Farmers markets are a great place to pick up local meat and produce, as well as being able to put a face to the name of the people who are growing your food.
However, if you have ever been able to take the time to talk to a farmer in their natural environment—such as in the fields they carefully tend their vegetables or the open pastures while we watch the chickens or lambs nibble on the fresh grass—you will find incredible nuggets of knowledge and bits of gossip on the resident wildlife, too!
Here is a collection from this season:
The first growth of summer squash will always be a deeper yellow than the second or third cut.
You can tell if it is a dry spring or summer if you see fine sand/silt collected in the creases of the leaves of kale or Swiss chard. This is from the wind blowing the dry dirt around then settling on leaves. The morning dew collects and the silty sand settles in the creases of the leaves.
The best strawberry pies are made with 75% sweet berries and 25% tart. This ratio will balance the strawberries for maximum flavor.
If you are thinking about planting garlic, select a hard neck variety like the “music” variety. You will be able to get garlic scapes in the spring, hard garlic bulbs in the summer and be able to divide and replant whatever you don’t use/need in the fall and start the cycle again!
Did you know animals have a 6th sense when the produce is at its peak? I am not sure if this is actually verified by science, but it definitely feels that way when produce orders disappear overnight.

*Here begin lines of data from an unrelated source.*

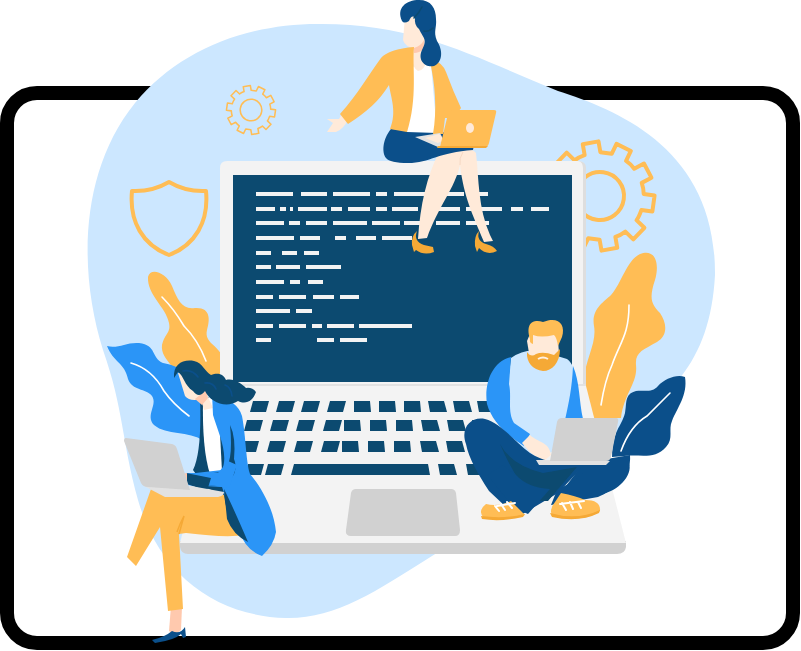
<!DOCTYPE html>
<html lang="en">
<head>
<meta charset="utf-8">
<title>Developers at work</title>
<style>
:root{--sky:#cce7ff;--navy:#0c4a70;--ink:#0b4f8a;--blue:#2b95f7;--orange:#ffbd55;--amber:#f5a936;--skin:#ffead9;--blush:#ffc9ae;--shell:#f3f3f3;--grey:#d1d1d1;--silver:#e2e2e2;--white:#fff}
html,body{margin:0;background:var(--white);overflow:hidden}
svg{display:block;width:801px;height:651px}
.frame{fill:var(--white);stroke:#000;stroke-width:14}
.sky{fill:var(--sky)}.navy{fill:var(--navy)}.ink{fill:var(--ink)}.blue{fill:var(--blue)}.orange{fill:var(--orange)}.amber{fill:var(--amber)}.skin{fill:var(--skin)}.blush{fill:var(--blush)}.shell{fill:var(--shell)}.grey{fill:var(--grey)}.silver{fill:var(--silver)}.white{fill:var(--white)}
.outline{fill:none;stroke:var(--orange);stroke-width:4;stroke-linejoin:round}
.outline *{vector-effect:non-scaling-stroke}
.thin{stroke-width:3.4}
.code{fill:none;stroke:var(--shell);stroke-width:4}
.vein{fill:none;stroke:var(--white);stroke-width:1.6;stroke-linecap:round}
.lace{fill:none;stroke:var(--white);stroke-width:2;stroke-linecap:round}
.crease{fill:none;stroke:var(--navy);stroke-width:1.6;stroke-linecap:round}
</style>
</head>
<body>
<svg viewBox="0 0 801 651" role="img" aria-label="Three people with laptops sitting around a giant laptop that shows code">
<defs>
<g id="gear">
<path d="M43-8H54V8H43Q41 17 39.500 18.800L48.400 25.300 39 38.300 30.100 31.800Q26 36 20.900 38.400L24.300 48.900 9.100 53.900 5.700 43.400H-5.700L-9.100 53.900-24.300 48.900-20.900 38.400Q-26 36-30.100 31.800L-39 38.300-48.400 25.300-39.500 18.800Q-42 14-43 8H-54V-8H-43Q-42-14-39.500-18.800L-48.400-25.300-39-38.300-30.100-31.800Q-26-36-20.900-38.400L-24.300-48.900-9.100-53.900-5.700-43.400H5.700L9.100-53.900 24.300-48.900 20.900-38.400Q26-36 30.100-31.800L39-38.300 48.400-25.300 39.500-18.800Q42-14 43-8Z"/>
<circle r="24"/>
</g>
<path id="key" d="M3 0H19L16 11H0Z"/>
<path id="key-mid" d="M1 0H17L18 11H1Z"/>
<path id="key-right" d="M0 0H16L19 11H2Z"/>
</defs>

<rect class="frame" x="7" y="93" width="786" height="550" rx="30"/>
<path class="sky" d="M135 103C178 51 245 24 318 24C420 23 482 61 558 91C620 111 716 150 715 275C710 365 668 400 600 443C530 487 490 520 432 556C375 592 335 619 286 618C218 616 160 577 138 500C121 438 124 410 103 350C78 270 80 171 135 103Z"/>

<g id="symbols" class="outline">
<use href="#gear" transform="translate(600 196) rotate(8)"/>
<use class="thin" href="#gear" transform="translate(251 110) rotate(8) scale(.45)"/>
<path d="M169 182Q152 192 132 191C129 222 143 245 169 255C195 245 209 222 206 191Q186 192 169 182Z"/>
</g>

<g id="leaves">
<path class="orange" d="M148 277C150 267 166 272 172 286C178 300 182 310 195 308C211 307 210 320 207 330C204 343 218 345 222 356V386H190C181 372 160 360 162 345C165 333 171 333 169 323C166 307 147 295 148 277Z"/>
<path class="vein" d="M162 297Q174 309 184 326M184 326Q198 340 206 361"/>
<path class="blue" d="M107 346C118 349 126 342 139 343C157 345 151 358 163 363C176 366 181 367 185 380L208 414L204 441C188 430 167 436 154 425C145 415 158 405 152 396C146 388 132 391 128 379C125 363 113 362 107 346Z"/>
<path class="vein" d="M131 363Q152 369 164 391Q173 404 189 416"/>
<path class="orange" d="M583 382C586 358 597 342 594 326C591 309 604 302 611 295C622 283 626 261 640 254C655 248 660 263 655 280C649 298 651 304 660 313C667 323 668 336 657 342C643 350 635 352 636 365C638 383 624 393 621 418H583Z"/>
<path class="vein" d="M629 305C629 335 620 342 612 365Q605 380 601 405"/>
<path class="ink" d="M685 377C676 374 665 379 658 386C652 393 645 390 636 391C624 394 627 404 625 413C621 428 613 429 612 457L624 456C641 454 655 460 666 447C674 438 668 430 672 421C677 408 688 395 685 377Z"/>
<path class="vein" d="M670 393Q656 407 647 416Q630 426 621 451"/>
</g>

<g id="workstation">
<path class="grey" d="M180 541H626V547Q625 554 617 554H188Q181 554 180 547Z"/>
<path class="shell" d="M220 382H585L626 543H180Z"/>
<path class="silver" d="M220 382H585L586 386H219Z"/>
<path class="shell" d="M227 161H578Q585 161 585 168V384H220V168Q220 161 227 161Z"/>
<path fill="#dedede" d="M578 161Q586 161 586 168V384H583V168Q583 162 578 161Z"/>
<rect class="navy" x="233" y="175" width="339" height="207"/>
<path class="code" d="M256 194h37m8 0h26m6 0h37m6 0h11m7 0h37m4 0h29m6 0h18M256 209h19m5 0h6m4 0h3m5 0h29m4 0h11m6 0h22m6 0h11m5 0h26m6 0h36m6 0h36m9 0h12m8 0h18M256 223h28m5 0h11m6 0h21m6 0h34m5 0h28m4 0h26m6 0h24m6 0h23M256 238h38m6 0h20m15 0h11m10 0h20m6 0h30M256 253h15m11 0h15m7 0h15M256 267h15m5 0h24m6 0h35M256 282h28m6 0h10m8 0h15M256 297h17m6 0h27m7 0h21m6 0h19M256 311h34m6 0h16M256 326h17m6 0h27m6 0h10m5 0h27m5 0h53M256 340h15m46 0h17m6 0h27"/>
<g class="navy">
<use href="#key" x="250" y="401"/><use href="#key" x="276" y="401"/><use href="#key" x="301" y="401"/><use href="#key" x="327" y="401"/><use href="#key-mid" x="353" y="401"/><use href="#key-mid" x="378" y="401"/><use href="#key-mid" x="403" y="401"/><use href="#key-right" x="428" y="401"/><use href="#key-right" x="453" y="401"/><use href="#key-right" x="477" y="401"/>
<use href="#key" x="244" y="420"/><use href="#key" x="270" y="420"/><use href="#key" x="296" y="420"/><use href="#key" x="323" y="420"/><use href="#key-mid" x="343" y="420"/><use href="#key-mid" x="369" y="420"/><use href="#key-mid" x="395" y="420"/><use href="#key-right" x="421" y="420"/><use href="#key-right" x="447" y="420"/><use href="#key-right" x="472" y="420"/>
<use href="#key" x="240" y="441"/><use href="#key" x="267" y="441"/><use href="#key" x="294" y="441"/><use href="#key" x="321" y="441"/><use href="#key-mid" x="341" y="441"/><use href="#key-mid" x="367" y="441"/><use href="#key-mid" x="393" y="441"/><use href="#key-right" x="420" y="441"/><use href="#key-right" x="446" y="441"/><use href="#key-right" x="472" y="441"/>
<use href="#key" x="245" y="464"/><use href="#key" x="265" y="464"/><path d="M294 464H428L430 475H291Z"/><use href="#key-right" x="438" y="464"/><use href="#key-right" x="466" y="464"/>
</g>
<path class="grey" d="M356 489H451Q455 489 456 493L460 530Q460 536 455 536H351Q345 536 346 530L351 493Q352 489 356 489Z"/>
</g>

<g id="presenter">
<path class="skin" d="M343 112L339 119L327 119L333 123L327 132L336 132Q344 129 348 119Z"/>
<path class="skin" d="M439 152C446 146 470 146 476 153C479 180 478 208 490 235L493 241L484 242C473 215 464 198 460 165C455 188 438 207 427 238L418 239C420 205 427 176 439 152Z"/>
<path fill="none" stroke="#f6d9c4" d="M460 165Q459 158 463 152"/>
<path class="amber" d="M417 231Q413 241 424 245L433 247L434 252Q424 256 416 250L414 252L412 245Q411 236 417 231ZM479 231Q476 241 486 244Q494 246 497 251Q487 256 479 248L477 252L475 246Q474 236 479 231Z"/>
<path class="ink" d="M391 129C382 140 382 153 386 158Q390 163 408 163C430 163 439 152 473 150L474 145L440 131Z"/>
<path class="white" d="M410 67L431 64L437 133L407 132Z"/>
<path class="skin" d="M405 17L422 14L425 32L427 60Q424 71 418 71Q412 67 412 58L414 48Q405 47 403 40Z"/>
<path class="blush" d="M414 48Q421 46 424 40L424 49Q419 53 414 53Z"/>
<path class="orange" d="M414 47C412 66 418 98 407 132L390 129C397 112 391 98 389 85C379 101 367 112 348 124L340 114C358 94 369 74 381 58Q389 49 414 47Z"/>
<path class="orange" d="M429 57Q443 63 446 72Q453 91 461 108L454 118L445 118L443 134H433Q439 99 429 57Z"/>
<path class="ink" d="M402 21C396 8 406 0 419 0C431 0 436 8 436 19C437 28 433 31 437 41C443 50 443 62 434 66C426 68 417 61 422 50C428 39 423 38 419 29Q414 25 415 18Q412 14 409 21Q404 24 402 21Z"/>
<path class="crease" d="M414 18Q419 13 422 7M424 31Q429 32 433 28"/>
<path class="silver" d="M415 137L440 133L446 145L438 147Z"/>
<path class="skin" d="M425 138L439 134L444 140L438 143Z"/>
<path class="orange" d="M452 110H494Q497 110 496 113L489 143Q488 147 485 147H440L448 114Q449 110 452 110Z"/>
<path class="amber" d="M438 146H488L486 148H437Z"/>
<ellipse class="skin" cx="470" cy="128" rx="4" ry="5"/>
</g>

<g id="coder">
<path class="ink" d="M586 460H628C635 474 619 489 606 493C589 499 567 497 556 499Z"/>
<path class="sky" d="M511 358Q526 347 544 352L567 359C579 368 576 392 583 419L568 444L531 462L503 424Z"/>
<path class="blue" d="M511 357C491 362 484 385 487 404C492 422 508 436 524 446L530 434L514 423C507 411 512 397 509 384ZM573 366C580 382 579 402 583 419L565 420C569 402 572 388 573 366Z"/>
<path class="skin" d="M530 435C538 443 549 441 551 455L545 460C534 458 528 450 522 443Z"/>
<path class="skin" d="M532 329L557 329L559 353L548 365L530 359L527 341Z"/>
<path class="orange" d="M530 339C525 322 534 319 543 322C558 316 566 324 562 337L558 346Q557 338 554 335Q541 338 533 335L533 344Q529 343 530 339Z"/>
<path class="amber" d="M527 352Q531 358 536 354Q543 351 554 355L560 349C560 363 552 371 543 371C533 370 526 362 527 352Z"/>
<path fill="none" stroke="#fff0e2" stroke-width="2" d="M538 359Q543 356 548 359"/>
<path class="ink" d="M466 444C460 428 471 416 485 419C501 423 514 441 530 453C551 466 567 463 588 461L558 493L521 515L506 507L489 491C478 474 469 459 466 444Z"/>
<path class="navy" d="M500 444Q511 465 543 473L577 467L548 501L537 501Q517 484 500 444Z"/>
<path class="ink" d="M503 465L516 475Q528 488 550 489L528 514L514 508L487 475Z"/>
<path class="ink" d="M595 461L630 455C632 477 612 491 598 497Q576 501 551 505L557 490Q579 480 595 461Z"/>
<path class="orange" d="M486 504Q498 507 511 501L525 515Q509 520 484 518Q477 511 486 504ZM555 502L561 493Q576 496 585 500Q601 500 600 511Q583 523 552 516Q549 509 555 502Z"/>
<path class="amber" d="M481 516Q505 519 525 514L523 517Q501 522 482 519ZM550 513Q577 521 600 510L599 513Q579 523 552 517Z"/>
<path class="lace" d="M501 504L505 510M507 502L512 508M495 506L499 511M562 503L566 510M570 502L573 509M578 502L581 508M497 506L515 503M560 504L584 501"/>
<path class="silver" d="M536 460H551L561 456L610 461L606 465H539Z"/>
<path class="grey" d="M562 418H616Q619 418 618 422L611 457Q610 461 606 461H550L557 422Q558 418 562 418Z"/>
</g>

<g id="designer">
<path class="blush" d="M171 606L182 607L181 630L175 635L169 631Z"/>
<path class="ink" d="M152 640Q165 637 172 631Q180 635 185 627L186 637L183 638L181 634Q175 640 155 643Z"/>
<path class="orange" d="M151 489L224 492L246 535Q225 538 186 533L179 534L183 609L168 611L160 527L136 566L127 557Z"/>
<path fill="none" stroke="#f5a936" stroke-width="1.500" d="M179 534L184 516Q180 523 177 532"/>
<path class="navy" d="M200 397L222 398L248 542Q228 527 224 495L206 488L193 470Q202 452 200 397Z"/>
<path class="white" d="M203 399L218 395L222 472L210 474Q202 450 203 399Z"/>
<path class="skin" d="M178 373L198 371L208 397L213 408L204 410L201 399Q190 402 185 396Z"/>
<path class="blush" d="M195 399L206 390L208 398L202 405Z"/>
<path class="blue" d="M212 393Q238 401 242 416C246 437 246 462 250 474C262 488 274 510 276 532Q274 545 262 556Q245 550 239 530Q228 506 222 487L186 485L187 474L222 470C229 454 218 432 213 415Z"/>
<path class="navy" d="M230 425Q236 437 234 459Q240 473 224 486L187 484L188 476L222 472Q234 466 230 425Z"/>
<path class="blue" d="M187 473L218 473L228 461L237 465L229 488L191 482Z"/>
<path class="navy" d="M186 473L211 478L207 491L187 484ZM224 489Q233 507 248 542Q233 535 227 519Z"/>
<path class="blush" d="M175 475L187 473L187 482L177 480Z"/>
<path class="navy" d="M174 378C173 364 183 359 194 361C203 363 205 372 211 375C219 372 224 375 226 380C234 378 242 384 246 388Q252 387 256 392C253 401 246 405 238 401C226 409 210 402 205 391Q199 399 193 391C184 385 184 376 178 372Z"/>
<path class="crease" style="stroke:var(--ink)" d="M183 371Q192 369 198 377M205 383Q213 382 216 389M225 385Q231 387 232 396"/>
<path class="silver" d="M144 486L191 486L224 492Q224 496 218 497H165Z"/>
<path class="grey" d="M126 438L172 444Q176 445 177 449L190 490L148 487Q143 487 141 483L124 441Q124 438 126 438Z"/>
</g>
</svg>
</body>
</html>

Rabbits love currants as much as we do! I am in love with fresh currants and came across a farmer who had a massive wild patch. So, excited, I ordered 25 lbs of fresh currants. The night before, the resident wild rabbit population ate all but a handful.
Flea beetles have moved onto Lebanon and Woodstock, Connecticut, enjoying early potatoes and mid-summer radishes.

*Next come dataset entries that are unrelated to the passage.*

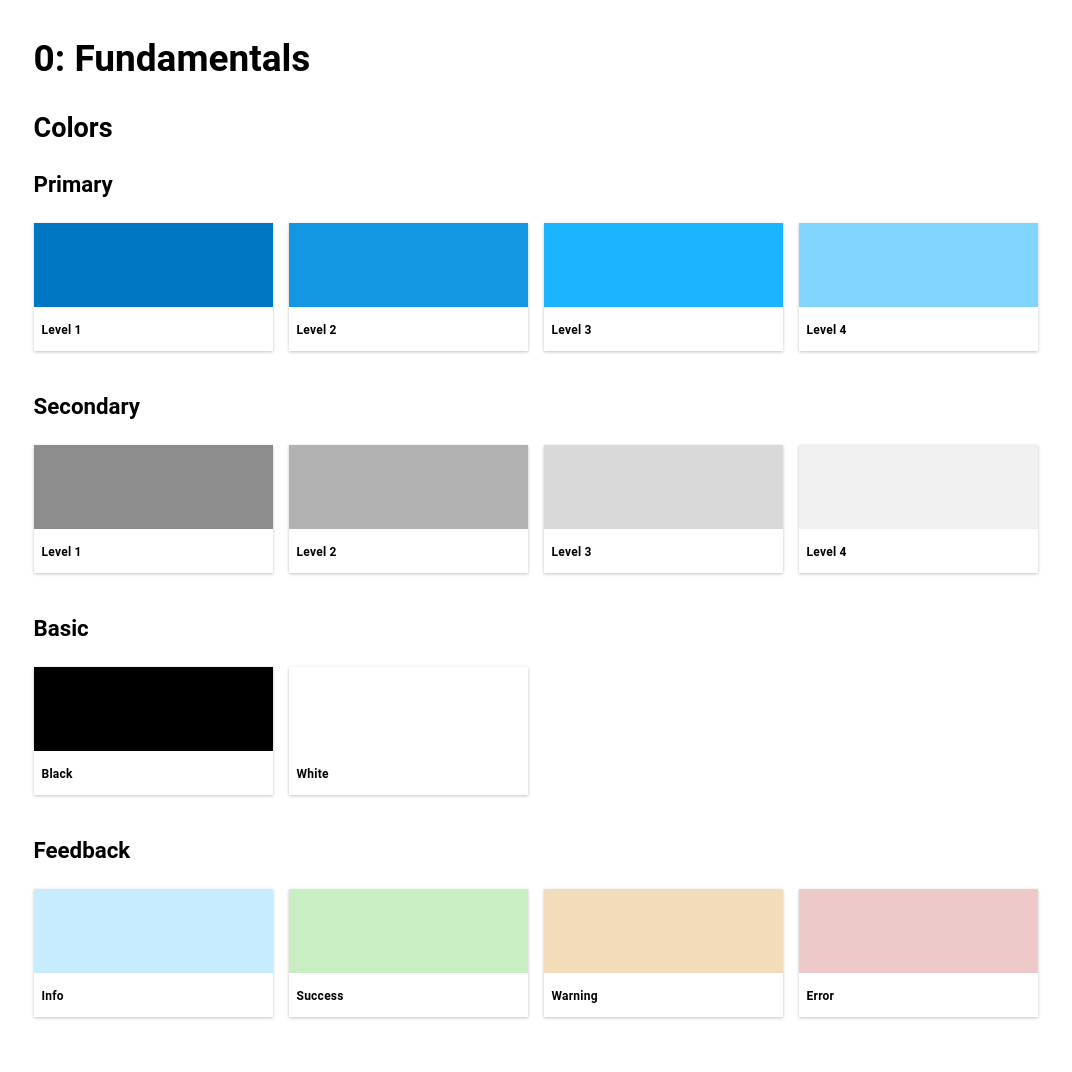
<!DOCTYPE html>
<html lang="en">
<head>
<meta charset="utf-8">
<title>0: Fundamentals</title>
<style>
:root {
  --primary-1: #0077c2;
  --primary-2: #1497e3;
  --primary-3: #1db4ff;
  --primary-4: #82d5ff;
  --secondary-1: #8c8c8c;
  --secondary-2: #b2b2b2;
  --secondary-3: #d9d9d9;
  --secondary-4: #f1f1f1;
  --black: #000000;
  --white: #ffffff;
  --info: #c8ecff;
  --success: #c9eec4;
  --warning: #f2dcba;
  --error: #edc9c9;
  --shadow: rgba(0, 0, 0, 0.24);
}
* { box-sizing: border-box; margin: 0; padding: 0; }
html, body { width: 1072px; height: 1072px; overflow: hidden; background: var(--white); }
body { font-family: Roboto, sans-serif; font-weight: 700; color: var(--black); }
.page { width: 1072px; height: 1072px; padding: 40px 33.5px 0; }
h1, h2, h3 { font-weight: 700; white-space: nowrap; }
h1 { font-size: 37px; line-height: 38px; margin-bottom: 34px; }
h2 { font-size: 27px; line-height: 32px; margin-bottom: 26px; }
h3 { font-size: 22.3px; line-height: 29px; margin-bottom: 24px; }
.palette { margin-bottom: 41px; }
.swatches { display: grid; grid-template-columns: repeat(4, 239px); gap: 16px; list-style: none; }
.swatch { height: 128px; background: var(--white); box-shadow: 0 1px 3px var(--shadow); }
.color { height: 84px; background: var(--fill); }
.label { padding: 14px 8px 0; font-size: 12px; line-height: 18px; letter-spacing: 0.25px; }
</style>
</head>
<body>
<main class="page">
  <h1>0: Fundamentals</h1>
  <h2>Colors</h2>

  <section class="palette">
    <h3>Primary</h3>
    <ul class="swatches">
      <li class="swatch"><div class="color" style="--fill: var(--primary-1)"></div><p class="label">Level 1</p></li>
      <li class="swatch"><div class="color" style="--fill: var(--primary-2)"></div><p class="label">Level 2</p></li>
      <li class="swatch"><div class="color" style="--fill: var(--primary-3)"></div><p class="label">Level 3</p></li>
      <li class="swatch"><div class="color" style="--fill: var(--primary-4)"></div><p class="label">Level 4</p></li>
    </ul>
  </section>

  <section class="palette">
    <h3>Secondary</h3>
    <ul class="swatches">
      <li class="swatch"><div class="color" style="--fill: var(--secondary-1)"></div><p class="label">Level 1</p></li>
      <li class="swatch"><div class="color" style="--fill: var(--secondary-2)"></div><p class="label">Level 2</p></li>
      <li class="swatch"><div class="color" style="--fill: var(--secondary-3)"></div><p class="label">Level 3</p></li>
      <li class="swatch"><div class="color" style="--fill: var(--secondary-4)"></div><p class="label">Level 4</p></li>
    </ul>
  </section>

  <section class="palette">
    <h3>Basic</h3>
    <ul class="swatches">
      <li class="swatch"><div class="color" style="--fill: var(--black)"></div><p class="label">Black</p></li>
      <li class="swatch"><div class="color" style="--fill: var(--white)"></div><p class="label">White</p></li>
    </ul>
  </section>

  <section class="palette">
    <h3>Feedback</h3>
    <ul class="swatches">
      <li class="swatch"><div class="color" style="--fill: var(--info)"></div><p class="label">Info</p></li>
      <li class="swatch"><div class="color" style="--fill: var(--success)"></div><p class="label">Success</p></li>
      <li class="swatch"><div class="color" style="--fill: var(--warning)"></div><p class="label">Warning</p></li>
      <li class="swatch"><div class="color" style="--fill: var(--error)"></div><p class="label">Error</p></li>
    </ul>
  </section>
</main>
</body>
</html>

A flock of birds “moved in for two days” and literally ate the ENTIRE first pick of corn.
Soil pack and content determine when grass gets hayed. Grass grown in packed clay soil should be hayed first because the soil has more moisture and it needs more time to dry. Whereas grass grown in sandy soil can be harvested weeks later if the weather cooperates.
You know when the rain is coming if the leaves on the trees start to flip over.
Chef Rachael LaPorte & Farmer Ken